Commercial terms are generous
More open innovation in multi-party collaborations is encouraged
Intellectual property is managed in a professional way Ownership is clearly defined

When research by an RPO is wholly funded by industry, the industry party shall own any IP

arising from the research. The RPO may request access to this IP for teaching and research

purposes.

Part 2: Policy – IP ownership

003pre_P12001432_SFI IP Briefing 120627 v2.ppt

When research by an RPO is wholly funded by the State, the RPO shall own any IP arising from

the research. The RPO shall then be free to negotiate arrangements for other organisations to

access the IP in order to maximise the benefits of commercialisation for Ireland.

When research by an RPO is partly funded by the State and partly (in cash and/or in kind) by

one or more industry parties, the preferred arrangement for ownership, as a starting position for

negotiation, is that the RPO will initially own all IP arising from the research and then license the IP

to the industry parties on preferential terms … Firms who contribute to research costs have preferential access to the resulting IP

Industry parties who contribute to the cost of a research programme that is partially funded by the

State shall be entitled to negotiate arrangements to access IP arising from that programme and

owned by the RPO, ahead of other organisations who may wish to access the IP …

Part 2: Policy – IP access

003pre_P12001432_SFI IP Briefing 120627 v2.ppt

[An] industry party who contributes towards the cost of a research programme shall be entitled to

receive, if it wishes, a non-exclusive royalty-free (NERF) licence to the IP arising from the research,

provided that

– the research programme provides for the grant of NERF licences; and

– the industry party has made at least the necessary minimum contribution to the research

programme, as defined at programme level; Industry can access the results of wholly State-funded research, with conditions

Part 3: Section D – Wholly State-funded research

003pre_P12001432_SFI IP Briefing 120627 v2.ppt

When research by an RPO is wholly funded by the State, the RPO shall own any IP arising from the

research. The RPO shall then be free to negotiate arrangements for other organisations to access

the IP in order to maximise the benefits of commercialisation.

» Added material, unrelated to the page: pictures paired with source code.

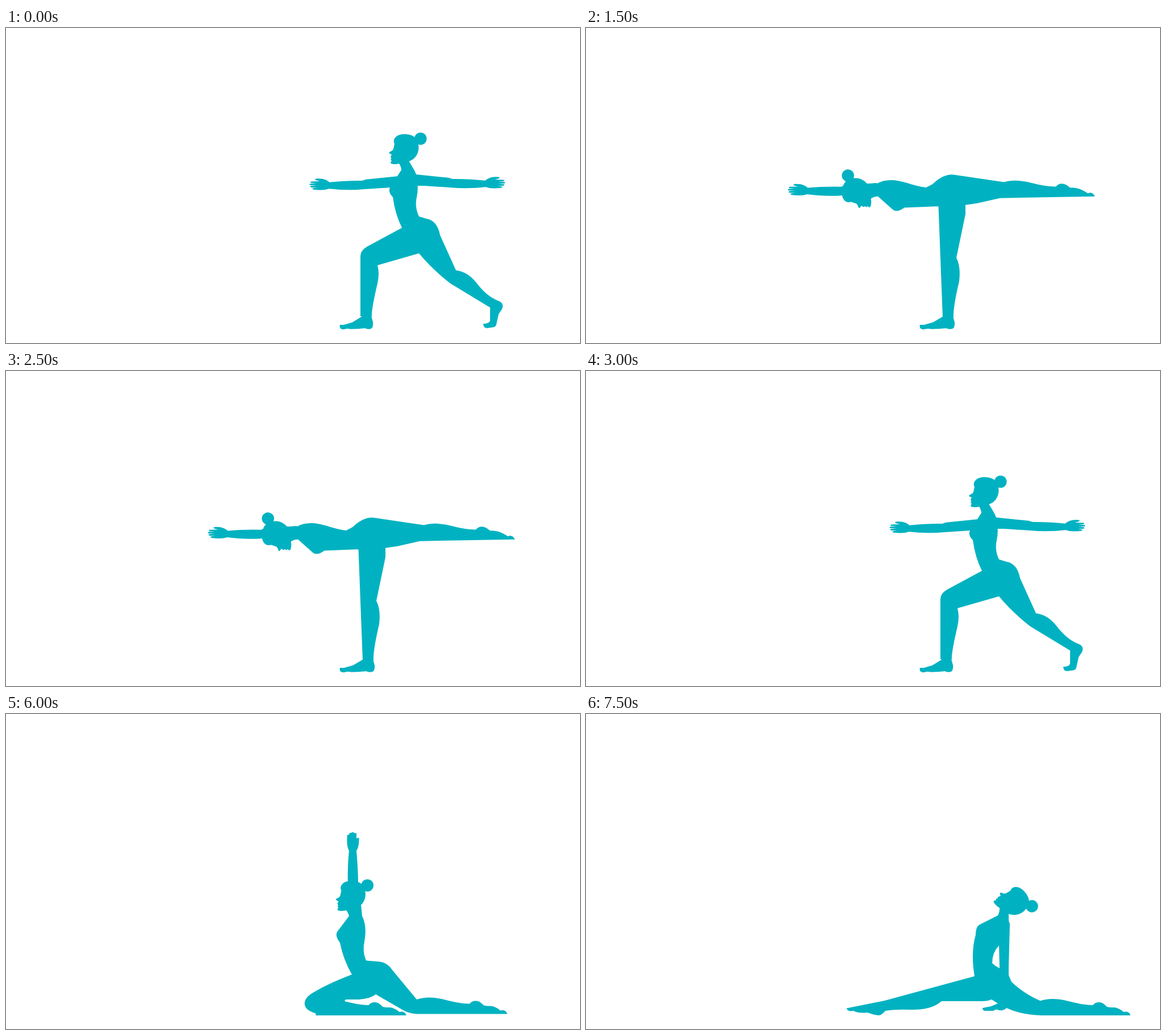
An HTML page for the animation above (8 s loop, 1009x555 px).

```html
<!DOCTYPE html>
<html lang="en">
<head>
<meta charset="utf-8">
<title>Yoga flow</title>
<style>
  html, body { margin: 0; width: 100%; height: 100%; overflow: hidden; background: #fff; }
  svg { display: block; width: 100%; height: 100%; fill: #00b2c1; }

  /* Each pose is visible for one beat, starting at --t. */
  .pose { visibility: hidden; animation: beat 8s step-end var(--t) infinite; }
  .hold { animation-name: hold; }
  @keyframes beat { 0% { visibility: visible; } 6.25%, 100% { visibility: hidden; } }
  @keyframes hold { 0% { visibility: visible; } 25%, 100% { visibility: hidden; } }
</style>
</head>
<body>
<svg viewBox="0 0 1009 555">
  <defs>
    <!-- Shared parts -->
    <g id="head">
      <circle cx="728.7" cy="195" r="10.8"/>
      <path d="M683 204 C679 197 685 187 700 187 C708 187 715 189 719 193 C723 197 725.500 205 725.500 211
        C725 223 718 232 708 235 L691 239 Q683 241 677 239 Q675 237 678 234 L676 232 L677.500 230 L676 227
        L678 223 L674 221 Q672.500 219.500 675 218 Q680 216 681 213 Z"/>
    </g>
    <g id="arm">
      <path d="M690 261 L636 266.500 Q630 267 627 269 Q600 268.500 566 272 V283 Q600 287 630 284 L676 281 L692 281 Z"/>
      <path d="M568 271 L562 267.500 Q555 264.500 545 265.500 Q541 267 546 268.500 L552 270 Q544 270 536 270.500
        Q534 272 537 273 L546 273.500 L535 274.200 Q532 275.500 535 277 L546 277 L536 278.200 Q533 279.500 537 281
        L547 281 L540 282 Q537 283.500 540 284.600 Q558 287 568 283 Z"/>
    </g>
    <use id="backArm" href="#arm" transform="matrix(-1 0 0 1 1411 -3)"/>
    <path id="foot" d="M626 508 L609 518.500 L594 523 H587 Q585 531 594 531 Q600 529 606 530.500
      Q620 530 631 529 Q638 532 643 529 Q646 525 645 518 L642 507 Z"/>
    <use id="wideFoot" href="#foot" transform="translate(-29.35) scale(1.05 1)"/>
    <path id="shin" d="M722 503 C735 499 748 498 770 503 C790 508 800 510 815 510.500 C818 506 823 505 827 505.500
      C833 506 836 510 840 513.500 C846 515 851 514 856 515 C862 517 866 520 869 522.500
      C873 521 880 522 881 528.500 H722 Z"/>

    <!-- High lunge -->
    <g id="lungeBase">
      <use href="#head"/>
      <use href="#arm"/>
      <use href="#foot"/>
      <path d="M690 237 Q695 245 695 250 L688 261 L675 281 Q671 289 680 298 Q684 328 696 352 L635 385
        Q623 392 623 402 V508 H643 Q642 497 653 450 Q657 432 653 418 L726 397 Q748 424 781 450 L851 492.500
        V515 Q850 521 839 521 Q839 530 848 528.500 L858 527 Q861 526 862 522 L866 504 L872 495
        Q876 485 866 481 Q845 473 827 449 Q811 429 791 427 L763 365 Q758 339 739 336 L726 332
        Q718 316 722 298 Q726 280 721 258 L718 251 L708 234 Z"/>
    </g>
    <g id="lunge"><use href="#lungeBase"/><use href="#backArm"/></g>
    <g id="lungeArmDown"><use href="#lungeBase"/><use href="#backArm" transform="rotate(49 722 268)"/></g>

    <!-- Standing balance -->
    <g id="leanUpper">
      <use href="#head" transform="translate(-192 24) rotate(-59 674 219)"/>
      <use href="#arm" transform="translate(-149.500 -116) rotate(27 533 275)"/>
      <path d="M513 211 L529 219 Q552 217 576 240 Q590 254 604 263 L640 262 V318 L619 309 L606 301 L554 278
        Q538 281 534 272 L521 240 Q516 237 507 238 Z"/>
    </g>
    <path id="leanLeg" d="M604 263 L618 259 Q645 253 659 266 L726 319 Q747 324 770 347 Q786 363 801 371.500
      Q816 367 822 386 Q835 391 844 410 Q853 411 852 421 L706 340 L667 328 L619 309 Z"/>
    <g id="stand">
      <path d="M619 300 H667 V328 L651 405 Q659 420 656 446 Q645 493 646 510 H627 Z"/>
      <use href="#wideFoot"/>
    </g>
    <g id="lean"><use href="#leanUpper"/><use href="#leanLeg"/><use href="#stand"/></g>
    <g id="level">
      <use href="#leanUpper" transform="rotate(-26 640 285)"/>
      <use href="#leanLeg" transform="translate(3) rotate(-30 640 285)"/>
      <use href="#stand"/>
    </g>

    <!-- Dancer -->
    <g id="dancer">
      <use href="#head" transform="translate(-123 -40) rotate(3 676 225)"/>
      <use href="#foot"/>
      <path d="M579 152 Q582 142 590 139 Q612 126 633 122 Q632 119 642 118.500 Q650 118 658 122 Q668 125.500 675 126
        L681 129 V134 L658 133 Q650 135 641 134 L616 149.500 L603 168 L585 170 Z"/>
      <path d="M566 197 Q574 204 574 212 L566 232 Q557 246 570 262 Q592 297 619 315 L625 508 H642
        Q643 493 651 455 Q656 430 647 409 L663 338 L664 326 Q700 325 740 302 Q772 283 769 266
        Q765 238 717 171 Q706 150 682 127 L680 133 Q684 136 685 146 Q687 154 692 160 Q688 180 703 181
        Q712 196 719 222 Q725 246 740 261 Q698 279 671 279 Q653 268 635 277 L624 277
        Q613 265 612 246 Q610 226 604 214 L603 165 Z"/>
    </g>

    <!-- Low lunge -->
    <g id="kneel">
      <use href="#head" transform="translate(5.800 74)"/>
      <use href="#arm" transform="matrix(1.06 -.02 0 1 -34.3 87.7)"/>
      <use href="#arm" transform="matrix(-1.05 -.0255 0 1 1452.5 87.6)"/>
      <use href="#wideFoot"/>
      <use href="#shin" transform="translate(47.100 1) scale(1.04 1)"/>
      <path d="M695 311 Q702 320 702 325 L695 335 L678 356 Q676 366 685 375 Q687 390 694 404 Q664 394 643 392.500
        Q627 393 625 409 V510 H646 Q647 490 652 465 Q656 445 653 429 Q700 460 728 464 Q745 491 764 514
        Q777 531 792 532 H895 V512 L798 503 L777 440 Q770 416 747 411 L733 406 Q725 390 730 374
        Q733 358 731 352 L728 333 L724 325 L714 310 Z"/>
    </g>

    <!-- Seated poses -->
    <g id="seatedTorso">
      <use href="#head" transform="translate(-93.500 107)"/>
      <path d="M597 344 Q602 351 603 356 L582 384 Q578 391 587 403 Q593 433 608 459 L640 470 L653 436
        Q645 437 633 434.500 Q626 418 630 401 Q635 374 626 356 L624 336 Z"/>
    </g>
    <path id="raisedArm" d="M601 300 Q600 270 603 241 Q598 232 600 213 L603 212.500 L604 209.500 L607 209.500
      Q609 206.500 612 209.500 L616 210 V219 L620.500 218 Q621 234 616 241 Q619 275 619 300 Z"/>
    <g id="seatedLegs">
      <use href="#shin"/>
      <use href="#shin" transform="translate(-177.500 2.500)"/>
      <path d="M608 459 Q561 477 535 494 Q524 502 525 512 Q526 521 540 526 Q553 531 580 531 L597 503 H620
        Q639 502 650 494 L695 520 Q708 528 722 528.500 V503 L679 451 Q670 437 653 436 L633 434.500 Z"/>
    </g>
    <g id="sink">
      <g transform="translate(59 -7)"><use href="#seatedTorso"/><use href="#raisedArm"/></g>
      <use href="#wideFoot"/>
      <use href="#shin" transform="translate(59 2)"/>
      <path d="M692 427 L712 429 Q729 431 738 444 L781 503 V530.500 Q766 530 752 518 L709 487
        Q675 474 645 440 Q655 462 646 510 H627 L606 420 Q602 403 619 402 Q650 408 680 425 Z"/>
    </g>
    <g id="pigeon"><use href="#seatedTorso"/><use href="#raisedArm"/><use href="#seatedLegs"/></g>
    <g id="pigeonRest">
      <use href="#seatedTorso"/>
      <use href="#seatedLegs"/>
      <path d="M603 362 H626 L624 440 L619 506 L604 512 L606 440 Z"/>
    </g>

    <!-- Split -->
    <g id="split">
      <use href="#head" transform="translate(55 96) rotate(47 674 219)"/>
      <use href="#shin" transform="translate(76 2.500)"/>
      <path fill-rule="evenodd" d="M727 336 Q728 348 724 355 L692 371 Q685 375 685 389 Q676 420 683 462 L525 505
        L458 518.500 Q460 525 470 523 Q480 528 495 526 Q505 530 514 531 Q521 530 526 523 Q545 520 570 521
        Q607 522 625 506 H697 Q706 506 713 503 L724 510 L712 515 L697 518 Q697 523 702 523 H716
        Q721 519 726 522 Q735 523 739 518 Q765 530 802 531 L798 505 Q770 493 748 472 L743 460 V447
        L745 370 L743 364 V350 Z M726 408 Q714 420 714 439 Q720 445 727 448 Z"/>
    </g>
  </defs>

  <use class="pose" href="#lunge" style="--t:0s"/>
  <use class="pose" href="#lungeArmDown" style="--t:.5s"/>
  <use class="pose" href="#lean" style="--t:1s"/>
  <use class="pose" href="#level" style="--t:1.5s"/>
  <use class="pose" href="#dancer" style="--t:2s"/>
  <use class="pose" href="#level" style="--t:2.5s"/>
  <use class="pose hold" href="#lunge" style="--t:3s"/>
  <use class="pose" href="#kneel" style="--t:5s"/>
  <use class="pose" href="#sink" style="--t:5.5s"/>
  <use class="pose" href="#pigeon" style="--t:6s"/>
  <use class="pose" href="#pigeon" style="--t:6.5s" transform="translate(-1 -1.500)"/>
  <use class="pose" href="#pigeonRest" style="--t:7s"/>
  <use class="pose" href="#split" style="--t:7.5s"/>
</svg>
</body>
</html>
```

… the RPO shall always retain the right to continue its research and teaching in the field of the IP

and to use the IP for those research and teaching purposes.

Access to IP owned by an RPO will normally be by the granting of licences by the RPO. While an

RPO will not normally consider assigning ownership of its IP, it may in exceptional circumstances …

agree to transfer or assign ownership of the IP, provided that …

… special provisions may apply in situations where the explicit objective of the State funding was or

is to generate research outputs that can be preserved for sharing and informed use … by the

scientific community and for policy …. Publicly funded research outputs within this description

might include anonymised datasets from population and patient based studies; genotypic and

phenotypic information and samples linked to cohort and population surveys.

Initial Filing (Priority Date) t=0months



International (PCT) Filing t=12months



National Filings t=30months General Patent Filing Strategy Computer graphics / code / databases
Printed graphics
Literary works
Musical works
Artistic works – including mechanical drawings Items Protected So what next?

Review contracts
Review databases
Invention disclosure
Full transcript